Two people injured in grenade attack near Armenian church in Syria
ERBIL (Kurdistan 24) – Two people were injured in a grenade attack against civilians near an Armenian Church in Syria’s Hasakah on Monday evening, carried out by unknown assailants.
So far, no group has claimed the attack.
According to the Syria-based Rojava Information Center (RIC) that released a report on religious minorities in northeast Syria this month, Armenians have always been targeted in the region.
Two people were injured tonight in a grenade attack against civilians near the Armenian Church in Heseke, carried out by unknown assailants.— Rojava Information Center (@RojavaIC) September 28, 2020
See our report for more on the violence and danger faced by Armenians and other Christians in North and East Syria: https://t.co/eiQMfjLb0q
“In November of 2019, Armenian priest Hanna Ibrahim, and his father Ibrahim Hanna Bido were shot and killed by sleeper-cells on their way from Hasakah to Deir al-Zor in order to restore the Armenian memorial church in Deir al-Zor,” Robin Fleming, a researcher with the RIC, told Kurdistan 24.
“This is a clear example of extremists groups specifically targeting religious Armenian figures and sites.”
Moreover, she added that the recent conflict between Armenia and Azerbaijan could also result in more sectarian tensions in Syria.
“That being said, the recent conflict between Armenia and Azerbaijan is likely to give added fuel to the fire when it comes to persecution of Armenians,” she said. “Especially when you consider the claims that Turkish-backed Syrian rebel groups are being sent to Azerbaijan.”
On Sept. 24, the Syrian Observatory for Human Rights (SOHR) reported that 300 Syrian fighters from Turkish-backed groups, including the Sultan Murad and Sultan Suleiman Shah brigade, were reportedly sent from the Kurdish region of Afrin to Azerbaijan.

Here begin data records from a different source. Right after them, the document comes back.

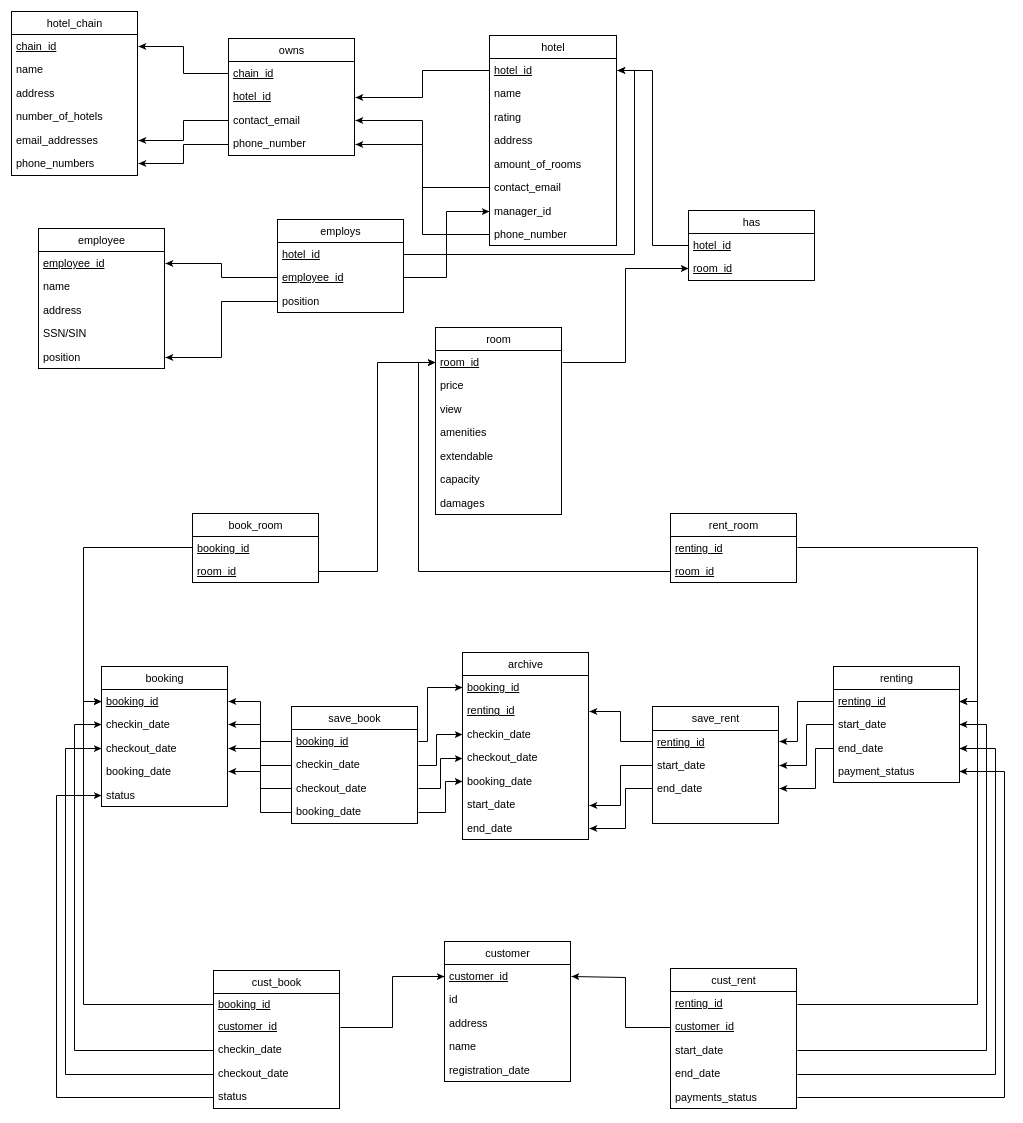
<!DOCTYPE html>
<html lang="en">
<head>
<meta charset="utf-8">
<title>Hotel database schema</title>
<style>
:root { --ink: #000; --paper: #fff; --row: 23.45px; }
* { box-sizing: border-box; margin: 0; padding: 0; }
body { width: 1023px; height: 1123px; overflow: hidden; background: var(--paper); }
.schema { position: relative; width: 1023px; height: 1123px; overflow: hidden; color: var(--ink); font: 10.83px/1 "Liberation Sans", Arial, sans-serif; }
.relations { position: absolute; inset: 0; display: block; }
.relations path { fill: none; stroke: var(--ink); }
.relations .arrowhead { fill: var(--ink); stroke: none; }
.entity { position: absolute; width: 127px; display: flex; flex-direction: column; border: 1px solid var(--ink); background: var(--paper); }
.entity h2 { height: 23.5px; font: inherit; line-height: 22px; text-align: center; border-bottom: 1px solid var(--ink); }
.entity ul { list-style: none; display: flex; flex-direction: column; flex: 1; }
.entity li { height: var(--row); line-height: var(--row); padding-left: 4px; white-space: nowrap; }
.key { text-decoration: underline; }
#hotel-chain { left: 11px; top: 11px; height: 165px; }
#owns { left: 228px; top: 38px; height: 118px; }
#hotel { left: 489px; top: 35px; height: 211px; width: 128px; }
#has { left: 688px; top: 210px; height: 71px; }
#employee { left: 38px; top: 228px; height: 141px; }
#employs { left: 277px; top: 219px; height: 94px; }
#room { left: 435px; top: 327px; height: 188px; }
#book-room { left: 192px; top: 513px; height: 70px; }
#rent-room { left: 670px; top: 513px; height: 70px; }
#booking { left: 101px; top: 666px; height: 141px; }
#save-book { left: 291px; top: 706px; height: 118px; }
#archive { left: 462px; top: 652px; height: 188px; }
#save-rent { left: 652px; top: 706px; height: 118px; }
#renting { left: 833px; top: 666px; height: 117px; }
#cust-book { left: 213px; top: 970px; height: 139px; }
#cust-book h2 { height: 25px; }
#cust-book li:first-child { height: 21px; line-height: 21px; }
#customer { left: 444px; top: 941px; height: 141px; }
#cust-rent { left: 670px; top: 968px; height: 141px; }
</style>
</head>
<body>
<main class="schema">
<svg class="relations" width="1023" height="1123" viewBox="0 0 1023 1123" aria-hidden="true">
<defs>
<marker id="arrow" viewBox="-8 -4 8 8" markerWidth="8" markerHeight="8" markerUnits="userSpaceOnUse" refX="0" refY="0" orient="auto"><path class="arrowhead" d="M0 0L-8 -3.6L-6 0L-8 3.6Z"/></marker>
</defs>
<g transform="translate(.5 .5)" marker-end="url(#arrow)">
<g id="chain-relations">
<path marker-end="url(#arrow)" d="M228 73H183V46H138"/>
<path marker-end="url(#arrow)" d="M228 120H183V140H138"/>
<path marker-end="url(#arrow)" d="M228 144H183V163H138"/>
<path marker-end="url(#arrow)" d="M489 70H422V97H355"/>
<path marker-end="url(#arrow)" d="M489 187H422V120H355"/>
<path marker-end="url(#arrow)" d="M489 234H422V144H355"/>
</g>
<g id="staff-relations">
<path marker-end="url(#arrow)" d="M403 254H634V70H617"/>
<path marker-end="url(#arrow)" d="M403 277H446V211H489"/>
<path marker-end="url(#arrow)" d="M277 277H221V263H165"/>
<path marker-end="url(#arrow)" d="M277 301H221V357H165"/>
</g>
<g id="room-relations">
<path marker-end="url(#arrow)" d="M688 245H652V70H617"/>
<path marker-end="url(#arrow)" d="M562 362H625V268H688"/>
<path marker-end="url(#arrow)" d="M318 571H377V362H435"/>
<path marker-end="url(#arrow)" d="M670 571H418V362H435"/>
</g>
<g id="booking-relations">
<path marker-end="url(#arrow)" d="M192 547H83V701H101"/>
<path marker-end="url(#arrow)" d="M213 1004H83V701H101"/>
<path marker-end="url(#arrow)" d="M213 1050H74V724H101"/>
<path marker-end="url(#arrow)" d="M213 1074H65V748H101"/>
<path marker-end="url(#arrow)" d="M213 1097H56V795H101"/>
</g>
<g id="archive-relations">
<path marker-end="url(#arrow)" d="M291 741H260V701H228"/>
<path marker-end="url(#arrow)" d="M291 765H260V724H228"/>
<path marker-end="url(#arrow)" d="M291 788H260V748H228"/>
<path marker-end="url(#arrow)" d="M291 812H260V771H228"/>
<path marker-end="url(#arrow)" d="M418 741H427V687H462"/>
<path marker-end="url(#arrow)" d="M418 765H436V734H462"/>
<path marker-end="url(#arrow)" d="M418 788H440V758H462"/>
<path marker-end="url(#arrow)" d="M418 812H445V781H462"/>
<path marker-end="url(#arrow)" d="M652 741H620V711H589"/>
<path marker-end="url(#arrow)" d="M652 765H620V805H589"/>
<path marker-end="url(#arrow)" d="M652 788H625V828H589"/>
<path marker-end="url(#arrow)" d="M833 701H797V741H779"/>
<path marker-end="url(#arrow)" d="M833 724H806V765H779"/>
<path marker-end="url(#arrow)" d="M833 748H815V788H779"/>
</g>
<g id="renting-relations">
<path marker-end="url(#arrow)" d="M797 547H977V701H959"/>
<path marker-end="url(#arrow)" d="M797 1004H977V701H959"/>
<path marker-end="url(#arrow)" d="M797 1050H986V724H959"/>
<path marker-end="url(#arrow)" d="M797 1074H995V748H959"/>
<path marker-end="url(#arrow)" d="M797 1097H1004V771H959"/>
</g>
<g id="customer-relations">
<path marker-end="url(#arrow)" d="M340 1027H392V976H444"/>
<path marker-end="url(#arrow)" d="M670 1027H625V977L571 976"/>
</g>
</g>
</svg>
<section class="entity" id="hotel-chain"><h2>hotel_chain</h2><ul>
<li class="key">chain_id</li><li>name</li><li>address</li><li>number_of_hotels</li><li>email_addresses</li><li>phone_numbers</li>
</ul></section>
<section class="entity" id="owns"><h2>owns</h2><ul>
<li class="key">chain_id</li><li class="key">hotel_id</li><li>contact_email</li><li>phone_number</li>
</ul></section>
<section class="entity" id="hotel"><h2>hotel</h2><ul>
<li class="key">hotel_id</li><li>name</li><li>rating</li><li>address</li><li>amount_of_rooms</li><li>contact_email</li><li>manager_id</li><li>phone_number</li>
</ul></section>
<section class="entity" id="has"><h2>has</h2><ul>
<li class="key">hotel_id</li><li class="key">room_id</li>
</ul></section>
<section class="entity" id="employee"><h2>employee</h2><ul>
<li class="key">employee_id</li><li>name</li><li>address</li><li>SSN/SIN</li><li>position</li>
</ul></section>
<section class="entity" id="employs"><h2>employs</h2><ul>
<li class="key">hotel_id</li><li class="key">employee_id</li><li>position</li>
</ul></section>
<section class="entity" id="room"><h2>room</h2><ul>
<li class="key">room_id</li><li>price</li><li>view</li><li>amenities</li><li>extendable</li><li>capacity</li><li>damages</li>
</ul></section>
<section class="entity" id="book-room"><h2>book_room</h2><ul>
<li class="key">booking_id</li><li class="key">room_id</li>
</ul></section>
<section class="entity" id="rent-room"><h2>rent_room</h2><ul>
<li class="key">renting_id</li><li class="key">room_id</li>
</ul></section>
<section class="entity" id="booking"><h2>booking</h2><ul>
<li class="key">booking_id</li><li>checkin_date</li><li>checkout_date</li><li>booking_date</li><li>status</li>
</ul></section>
<section class="entity" id="save-book"><h2>save_book</h2><ul>
<li class="key">booking_id</li><li>checkin_date</li><li>checkout_date</li><li>booking_date</li>
</ul></section>
<section class="entity" id="archive"><h2>archive</h2><ul>
<li class="key">booking_id</li><li class="key">renting_id</li><li>checkin_date</li><li>checkout_date</li><li>booking_date</li><li>start_date</li><li>end_date</li>
</ul></section>
<section class="entity" id="save-rent"><h2>save_rent</h2><ul>
<li class="key">renting_id</li><li>start_date</li><li>end_date</li>
</ul></section>
<section class="entity" id="renting"><h2>renting</h2><ul>
<li class="key">renting_id</li><li>start_date</li><li>end_date</li><li>payment_status</li>
</ul></section>
<section class="entity" id="cust-book"><h2>cust_book</h2><ul>
<li class="key">booking_id</li><li class="key">customer_id</li><li>checkin_date</li><li>checkout_date</li><li>status</li>
</ul></section>
<section class="entity" id="customer"><h2>customer</h2><ul>
<li class="key">customer_id</li><li>id</li><li>address</li><li>name</li><li>registration_date</li>
</ul></section>
<section class="entity" id="cust-rent"><h2>cust_rent</h2><ul>
<li class="key">renting_id</li><li class="key">customer_id</li><li>start_date</li><li>end_date</li><li>payments_status</li>
</ul></section>
</main>
</body>
</html>
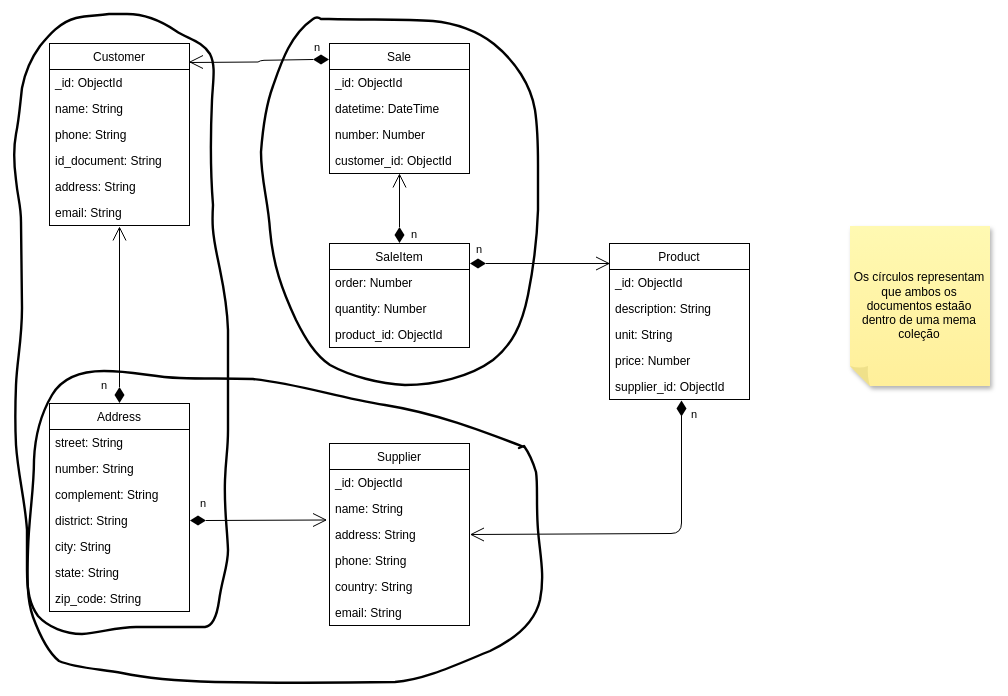
<!DOCTYPE html>
<html lang="pt">
<head>
<meta charset="utf-8">
<title>Document collections diagram</title>
<style>
:root { --ink: #000; --paper: #fff; --note-top: #fff9b2; --note-bottom: #ffef9a; --note-fold: #efe08a; }
* { box-sizing: border-box; margin: 0; padding: 0; }
body { width: 1008px; height: 696px; overflow: hidden; background: var(--paper); }
.diagram { position: relative; width: 1008px; height: 696px; overflow: hidden; color: var(--ink); font: 12px/26px "Liberation Sans", Arial, sans-serif; }
.entity { position: absolute; width: 141px; border: 1px solid var(--ink); background: var(--paper); overflow: hidden; }
.entity h2 { height: 26px; border-bottom: 1px solid var(--ink); font: inherit; text-align: center; padding-right: 1px; }
.entity ul { list-style: none; padding-left: 5px; white-space: nowrap; }
.entity li { height: 26px; }
.customer { left: 49px; top: 43px; height: 183px; }
.sale { left: 329px; top: 43px; height: 131px; }
.sale-item { left: 329px; top: 243px; height: 105px; }
.product { left: 609px; top: 243px; height: 157px; }
.address { left: 49px; top: 403px; height: 209px; }
.supplier { left: 329px; top: 443px; height: 183px; }
.lines { position: absolute; inset: 0; }
.wire { fill: none; stroke: var(--ink); stroke-width: 1; }
.loop { fill: none; stroke: var(--ink); stroke-width: 2.4; stroke-linejoin: round; stroke-linecap: round; }
.count { font: 11px "Liberation Sans", Arial, sans-serif; text-anchor: middle; }
.note-shape { filter: drop-shadow(2px 3px 2px rgba(0,0,0,.3)); }
.note { position: absolute; left: 849px; top: 226px; width: 140px; height: 160px; display: flex; align-items: center; justify-content: center; text-align: center; line-height: 14.3px; white-space: nowrap; }
</style>
</head>
<body>
<main class="diagram">
  <section class="entity customer">
    <h2>Customer</h2>
    <ul><li>_id: ObjectId</li><li>name: String</li><li>phone: String</li><li>id_document: String</li><li>address: String</li><li>email: String</li></ul>
  </section>
  <section class="entity sale">
    <h2>Sale</h2>
    <ul><li>_id: ObjectId</li><li>datetime: DateTime</li><li>number: Number</li><li>customer_id: ObjectId</li></ul>
  </section>
  <section class="entity sale-item">
    <h2>SaleItem</h2>
    <ul><li>order: Number</li><li>quantity: Number</li><li>product_id: ObjectId</li></ul>
  </section>
  <section class="entity product">
    <h2>Product</h2>
    <ul><li>_id: ObjectId</li><li>description: String</li><li>unit: String</li><li>price: Number</li><li>supplier_id: ObjectId</li></ul>
  </section>
  <section class="entity address">
    <h2>Address</h2>
    <ul><li>street: String</li><li>number: String</li><li>complement: String</li><li>district: String</li><li>city: String</li><li>state: String</li><li>zip_code: String</li></ul>
  </section>
  <section class="entity supplier">
    <h2>Supplier</h2>
    <ul><li>_id: ObjectId</li><li>name: String</li><li>address: String</li><li>phone: String</li><li>country: String</li><li>email: String</li></ul>
  </section>

  <svg class="lines" width="1008" height="696" viewBox="0 0 1008 696" aria-hidden="true">
    <defs>
      <path id="arrow" class="wire" d="M13 -6.5L0 0L13 6.5"/>
      <polygon id="diamond" points="0,0 8,-5 16,0 8,5"/>
      <linearGradient id="note-fill" x2="0" y2="1">
        <stop stop-color="var(--note-top)"/><stop offset="1" stop-color="var(--note-bottom)"/>
      </linearGradient>
    </defs>

    <g id="relations">
      <path class="wire" d="M313 59.5L264 60.3Q260 60.5 258 62L190 62.5"/>
      <use href="#arrow" x="190" y="62"/>
      <use href="#diamond" x="313" y="59.5"/>
      <path class="wire" d="M399.5 227V175"/>
      <use href="#arrow" transform="translate(399.5 174.5) rotate(90)"/>
      <use href="#diamond" transform="translate(399.5 227) rotate(90)"/>
      <path class="wire" d="M486 263.5H609"/>
      <use href="#arrow" transform="translate(609 263.5) rotate(180)"/>
      <use href="#diamond" x="470" y="263.5"/>
      <path class="wire" d="M681.5 416V523Q681.5 533.5 671 533.5L471 534.5"/>
      <use href="#arrow" x="471" y="534.5"/>
      <use href="#diamond" transform="translate(681.5 400.5) rotate(90)"/>
      <path class="wire" d="M119.5 387V228"/>
      <use href="#arrow" transform="translate(119.5 227.5) rotate(90)"/>
      <use href="#diamond" transform="translate(119.5 387) rotate(90)"/>
      <path class="wire" d="M206 520.5L326 520"/>
      <use href="#arrow" transform="translate(326 520) rotate(180)"/>
      <use href="#diamond" x="190" y="520.5"/>
    </g>

    <g id="multiplicities" class="count">
      <text x="317" y="51">n</text><text x="414" y="238">n</text><text x="479" y="253">n</text>
      <text x="694" y="418">n</text><text x="104" y="389">n</text><text x="203" y="507">n</text>
    </g>

    <g id="collections">
      <path class="loop" d="M109 14C96 16 88 15 76 18C60 22 49 35 40 46C32 57 25 72 22 88C20 105 19 120 16 134C13 150 14 165 16 180C18 200 21 205 21 222L22 308C22 340 17 360 16 385C15 410 15 425 16 445C18 475 25 500 27 530V570C27 592 30 605 38 616C48 627 65 634 82 634C100 633 116 627 136 627H205C213 626 217 615 219 601C222 578 228 567 228 550C227 525 224 510 225 480C226 455 228 450 228 430V330C227 300 222 280 218 260C212 232 212 222 213 205C211 180 210 145 212 100C213 80 216 66 210 54C202 41 188 39 176 31C160 20 145 14 127 14H109"/>
      <path class="loop" d="M329 19C370 20 405 19 433 21C455 23 478 31 494 44C515 61 531 85 535 110C538 130 538 145 538 165V210C537 240 533 270 528 295C522 325 512 345 493 360C470 377 435 385 405 385C380 384 350 376 330 365C315 355 305 338 296 320C282 290 273 265 270 230C268 200 261 180 261 152C263 125 266 105 273 86C281 63 290 35 313 19Q317 16 321 19Z"/>
      <path class="loop" d="M524 447C480 430 435 413 385 405C335 397 300 384 253 379C225 378 205 379 180 378C150 377 135 371 104 371C80 371 62 378 52 395C42 412 35 435 34 460C34 490 29 515 28 550C27 580 27 600 33 617C40 636 49 653 59 661C75 668 100 669 122 673C150 679 180 681 215 682C275 683 330 683 395 682C425 680 460 663 490 651C515 639 535 622 540 600C545 575 540 555 538 530C536 505 538 485 536 472C533 462 529 453 524 446L519 448"/>
    </g>

    <g id="sticky-note">
      <path class="note-shape" fill="url(#note-fill)" d="M850 226H990V386H870L850 366Z"/>
      <path fill="var(--note-fold)" d="M850 366Q860 369 868 366Q867 376 870 386Z"/>
    </g>
  </svg>
  <p class="note">Os círculos representam<br>que ambos os<br>documentos estaão<br>dentro de uma mema<br>coleção</p>
</main>
</body>
</html>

According to a recent United Nations Commission of Inquiry on Syria report, the Turkish-backed groups are involved in multiple human rights abuses in Syria, including systematic looting, property appropriation, and widespread arbitrary deprivation of liberty.
The groups have also subjected women, girls, men, and boys to sexual and gender-based violence in Syrian areas occupied by Turkey.
The Syrian Democratic Forces (SDF) also has an Armenian armed group called the Martyr Nubar Ozanyan Brigade founded on April 24, 2019, during the 104th anniversary of the Armenian genocide.
However, the SDF, unlike pro-regime groups and the Turkish-backed rebels, have refrained from sending fighters to conflicts outside of Syria, such as in Libya.
Editing by Karzan Sulaivany